Whilst blockchain does face a host of challenges; political, behavioral and structural, not to mention businesses needing to shift away from the traditional monopoly creation mindset, its global market is expected to have a CAGR growth rate of 68.1% between 2019 and 2027. It’s hard to ignore anymore, change is coming and startups know it. Bitcliq is the world’s first fish trading platform using blockchain, Indonesian startup HARA is using blockchain to help small farmers access beneficial data, Provenance is bringing transparency, sustainability and accountability to supply chains and Goin is encouraging millennials to save and invest. Blockchain really is a world of possibilities, and the applications for it are only growing.
People are gaining a more holistic view of their health as more and more research is released on the consequences of lengthy, stressful schedules, toxic work cultures, and neglected office conditions. And to add to this, depression, anxiety and a long list of chronic work-related conditions are on a sharp rise. Companies are now seeing corporate wellness not only as a way to increase productivity, retain talent and boost innovation but as fundamental to being a good employer. Startups such as Spill, who are revolutionizing message-based therapy, picked up £650,000 in seed investment earlier in 2019, and the workplace mental health platform Unmind received £3 million in new funding this year. It’s a market that’s predicted to reach $90.7 billion in 2026, so perhaps now is a good time to get thinking.
Dubai recently claimed the world’s largest 3D printed building, which is also the world’s first two-story 3D printed building. Admittedly, it’s an industry that has been engulfed in the hype, and alongside a lack of legal premises, it’s not without its risks. But it’s the possibilities of 3D printing that make it remain an enticing space for startups; Haus.me are enabling 3D printed, off-grid homes, MX3D printed a stainless steel bridge across one of Amsterdam’s oldest canals and Desktop Metal (a leader of the industry who since being founded in 2015 have raised $438 million in venture funding) have just created an office-friendly 3D printing machine. Some think 3D printing has had its time, but the move to automation is inevitable, and with it, a reliance on such technologies means it’s hard to imagine a future without more 3D printing.

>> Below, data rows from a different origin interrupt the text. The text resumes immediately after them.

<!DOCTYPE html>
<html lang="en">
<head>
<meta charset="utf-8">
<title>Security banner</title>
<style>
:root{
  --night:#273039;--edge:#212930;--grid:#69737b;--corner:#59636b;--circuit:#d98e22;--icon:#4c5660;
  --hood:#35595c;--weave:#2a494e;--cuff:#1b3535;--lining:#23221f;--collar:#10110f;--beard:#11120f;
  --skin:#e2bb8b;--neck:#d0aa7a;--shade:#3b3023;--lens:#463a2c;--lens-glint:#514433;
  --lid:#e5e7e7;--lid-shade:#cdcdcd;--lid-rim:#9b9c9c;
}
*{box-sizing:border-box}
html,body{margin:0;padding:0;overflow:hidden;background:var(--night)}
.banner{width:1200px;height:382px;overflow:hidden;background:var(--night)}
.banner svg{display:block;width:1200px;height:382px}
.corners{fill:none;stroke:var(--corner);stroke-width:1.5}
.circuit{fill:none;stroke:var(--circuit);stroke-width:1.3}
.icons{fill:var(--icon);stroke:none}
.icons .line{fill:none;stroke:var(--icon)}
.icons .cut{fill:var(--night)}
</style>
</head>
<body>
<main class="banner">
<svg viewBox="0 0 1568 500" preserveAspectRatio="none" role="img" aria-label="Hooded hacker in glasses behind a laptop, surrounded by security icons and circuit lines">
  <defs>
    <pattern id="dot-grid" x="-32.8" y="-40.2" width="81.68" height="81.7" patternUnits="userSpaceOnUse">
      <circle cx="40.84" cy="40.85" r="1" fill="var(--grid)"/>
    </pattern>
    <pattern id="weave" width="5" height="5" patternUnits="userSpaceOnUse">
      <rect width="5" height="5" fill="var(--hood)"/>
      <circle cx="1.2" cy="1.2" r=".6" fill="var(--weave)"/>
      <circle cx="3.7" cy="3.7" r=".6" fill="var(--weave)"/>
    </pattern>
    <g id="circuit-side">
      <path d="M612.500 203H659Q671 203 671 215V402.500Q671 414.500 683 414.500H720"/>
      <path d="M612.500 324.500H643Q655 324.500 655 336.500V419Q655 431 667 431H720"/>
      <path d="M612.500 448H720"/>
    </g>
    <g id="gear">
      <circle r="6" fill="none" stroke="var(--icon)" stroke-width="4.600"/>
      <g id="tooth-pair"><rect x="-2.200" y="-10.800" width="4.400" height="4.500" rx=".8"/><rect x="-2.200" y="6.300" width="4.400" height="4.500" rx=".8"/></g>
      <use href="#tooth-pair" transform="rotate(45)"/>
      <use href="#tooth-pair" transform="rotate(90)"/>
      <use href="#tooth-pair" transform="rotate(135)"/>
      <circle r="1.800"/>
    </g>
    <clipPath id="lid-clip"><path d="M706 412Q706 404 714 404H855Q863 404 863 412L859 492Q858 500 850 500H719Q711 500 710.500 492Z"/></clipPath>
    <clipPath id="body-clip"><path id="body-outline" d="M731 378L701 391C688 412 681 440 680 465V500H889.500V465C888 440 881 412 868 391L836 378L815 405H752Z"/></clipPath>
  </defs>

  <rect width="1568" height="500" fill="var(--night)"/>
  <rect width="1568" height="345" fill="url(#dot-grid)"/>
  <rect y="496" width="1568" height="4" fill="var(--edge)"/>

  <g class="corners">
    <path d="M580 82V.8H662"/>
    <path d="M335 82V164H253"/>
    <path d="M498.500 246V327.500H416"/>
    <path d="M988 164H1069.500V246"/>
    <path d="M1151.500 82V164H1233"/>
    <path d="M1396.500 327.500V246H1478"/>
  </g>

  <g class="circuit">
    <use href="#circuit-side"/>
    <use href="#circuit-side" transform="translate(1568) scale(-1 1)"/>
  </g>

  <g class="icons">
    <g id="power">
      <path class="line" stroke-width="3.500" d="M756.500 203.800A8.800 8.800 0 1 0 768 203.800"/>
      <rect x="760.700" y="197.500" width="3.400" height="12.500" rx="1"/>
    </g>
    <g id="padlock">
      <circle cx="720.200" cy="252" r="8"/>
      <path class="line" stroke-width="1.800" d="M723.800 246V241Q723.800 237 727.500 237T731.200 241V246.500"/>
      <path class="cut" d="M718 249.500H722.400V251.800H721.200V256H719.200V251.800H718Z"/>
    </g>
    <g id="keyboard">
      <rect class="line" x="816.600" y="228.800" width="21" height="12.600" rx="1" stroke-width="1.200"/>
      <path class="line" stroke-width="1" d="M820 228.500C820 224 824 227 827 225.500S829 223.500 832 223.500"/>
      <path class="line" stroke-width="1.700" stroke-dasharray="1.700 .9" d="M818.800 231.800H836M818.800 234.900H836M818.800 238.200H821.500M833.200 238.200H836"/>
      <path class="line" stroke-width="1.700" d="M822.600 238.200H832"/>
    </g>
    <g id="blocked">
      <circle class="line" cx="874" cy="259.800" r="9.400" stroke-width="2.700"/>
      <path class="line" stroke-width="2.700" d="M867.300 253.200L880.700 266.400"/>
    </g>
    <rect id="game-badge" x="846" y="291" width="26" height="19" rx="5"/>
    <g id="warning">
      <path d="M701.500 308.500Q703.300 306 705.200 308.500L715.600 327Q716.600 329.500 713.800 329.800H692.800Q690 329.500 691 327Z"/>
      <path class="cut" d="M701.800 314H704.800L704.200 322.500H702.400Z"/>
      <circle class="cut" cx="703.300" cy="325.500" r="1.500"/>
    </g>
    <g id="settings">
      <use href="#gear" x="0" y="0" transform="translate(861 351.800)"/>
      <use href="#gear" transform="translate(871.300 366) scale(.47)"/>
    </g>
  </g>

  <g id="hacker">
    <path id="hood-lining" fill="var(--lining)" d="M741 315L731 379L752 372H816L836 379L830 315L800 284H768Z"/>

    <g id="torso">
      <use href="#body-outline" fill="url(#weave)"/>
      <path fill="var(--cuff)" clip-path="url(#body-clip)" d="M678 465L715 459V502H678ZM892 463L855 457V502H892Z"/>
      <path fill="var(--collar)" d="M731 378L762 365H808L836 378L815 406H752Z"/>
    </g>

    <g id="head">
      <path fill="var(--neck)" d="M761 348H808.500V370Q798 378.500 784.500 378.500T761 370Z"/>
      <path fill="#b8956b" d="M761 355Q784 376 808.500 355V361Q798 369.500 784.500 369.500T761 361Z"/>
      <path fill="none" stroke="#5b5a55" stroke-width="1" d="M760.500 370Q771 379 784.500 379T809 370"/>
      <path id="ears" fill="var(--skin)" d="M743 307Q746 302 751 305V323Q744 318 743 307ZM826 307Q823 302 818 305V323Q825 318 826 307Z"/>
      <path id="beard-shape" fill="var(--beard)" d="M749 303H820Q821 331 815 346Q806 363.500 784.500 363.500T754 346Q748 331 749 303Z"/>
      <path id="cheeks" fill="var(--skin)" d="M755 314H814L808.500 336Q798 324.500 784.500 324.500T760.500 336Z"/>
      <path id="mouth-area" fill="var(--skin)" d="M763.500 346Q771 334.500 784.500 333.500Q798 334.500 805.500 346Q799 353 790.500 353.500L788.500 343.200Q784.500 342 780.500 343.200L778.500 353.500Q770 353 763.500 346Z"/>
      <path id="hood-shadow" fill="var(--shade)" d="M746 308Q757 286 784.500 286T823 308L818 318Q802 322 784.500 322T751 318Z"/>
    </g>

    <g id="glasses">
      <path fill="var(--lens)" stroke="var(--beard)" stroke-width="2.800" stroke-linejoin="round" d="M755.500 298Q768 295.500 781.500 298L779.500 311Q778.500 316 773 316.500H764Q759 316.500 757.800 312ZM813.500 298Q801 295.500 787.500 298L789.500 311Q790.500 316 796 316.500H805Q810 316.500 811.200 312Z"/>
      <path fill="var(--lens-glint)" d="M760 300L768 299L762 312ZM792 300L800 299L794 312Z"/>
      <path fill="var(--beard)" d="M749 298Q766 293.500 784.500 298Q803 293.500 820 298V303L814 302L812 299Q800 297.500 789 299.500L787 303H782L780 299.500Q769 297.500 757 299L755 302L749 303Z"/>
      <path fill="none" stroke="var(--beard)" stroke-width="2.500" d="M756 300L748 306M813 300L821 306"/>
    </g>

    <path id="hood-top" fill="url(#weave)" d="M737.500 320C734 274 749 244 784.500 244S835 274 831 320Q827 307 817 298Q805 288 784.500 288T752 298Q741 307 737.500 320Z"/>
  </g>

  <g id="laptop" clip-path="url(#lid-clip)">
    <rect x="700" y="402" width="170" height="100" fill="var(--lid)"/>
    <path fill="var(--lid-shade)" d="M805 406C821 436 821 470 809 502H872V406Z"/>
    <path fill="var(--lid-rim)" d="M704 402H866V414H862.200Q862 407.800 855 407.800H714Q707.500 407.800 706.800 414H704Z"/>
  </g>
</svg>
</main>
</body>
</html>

It’s hard to tell if the label ‘Femtech’ has hindered the market’s growth, but it hasn’t seemed to affect investments in recent years, and Venture Capital investment is rising each year and is set to reach $1.3 billion in 2020. Startups such as smart technology Elvie, sexual wellness app Ferly, or hormone tracking disrupters Inne have seen the potential for health and technology to come together and provide solutions to problems that are faced by many. It might seem niche at first, but in reality, approximately 50% of the world’s population is female; that’s a big space for startups. With the overall market estimated to explode to a value of $50 billion in 2025, Femtech is definitely one to watch.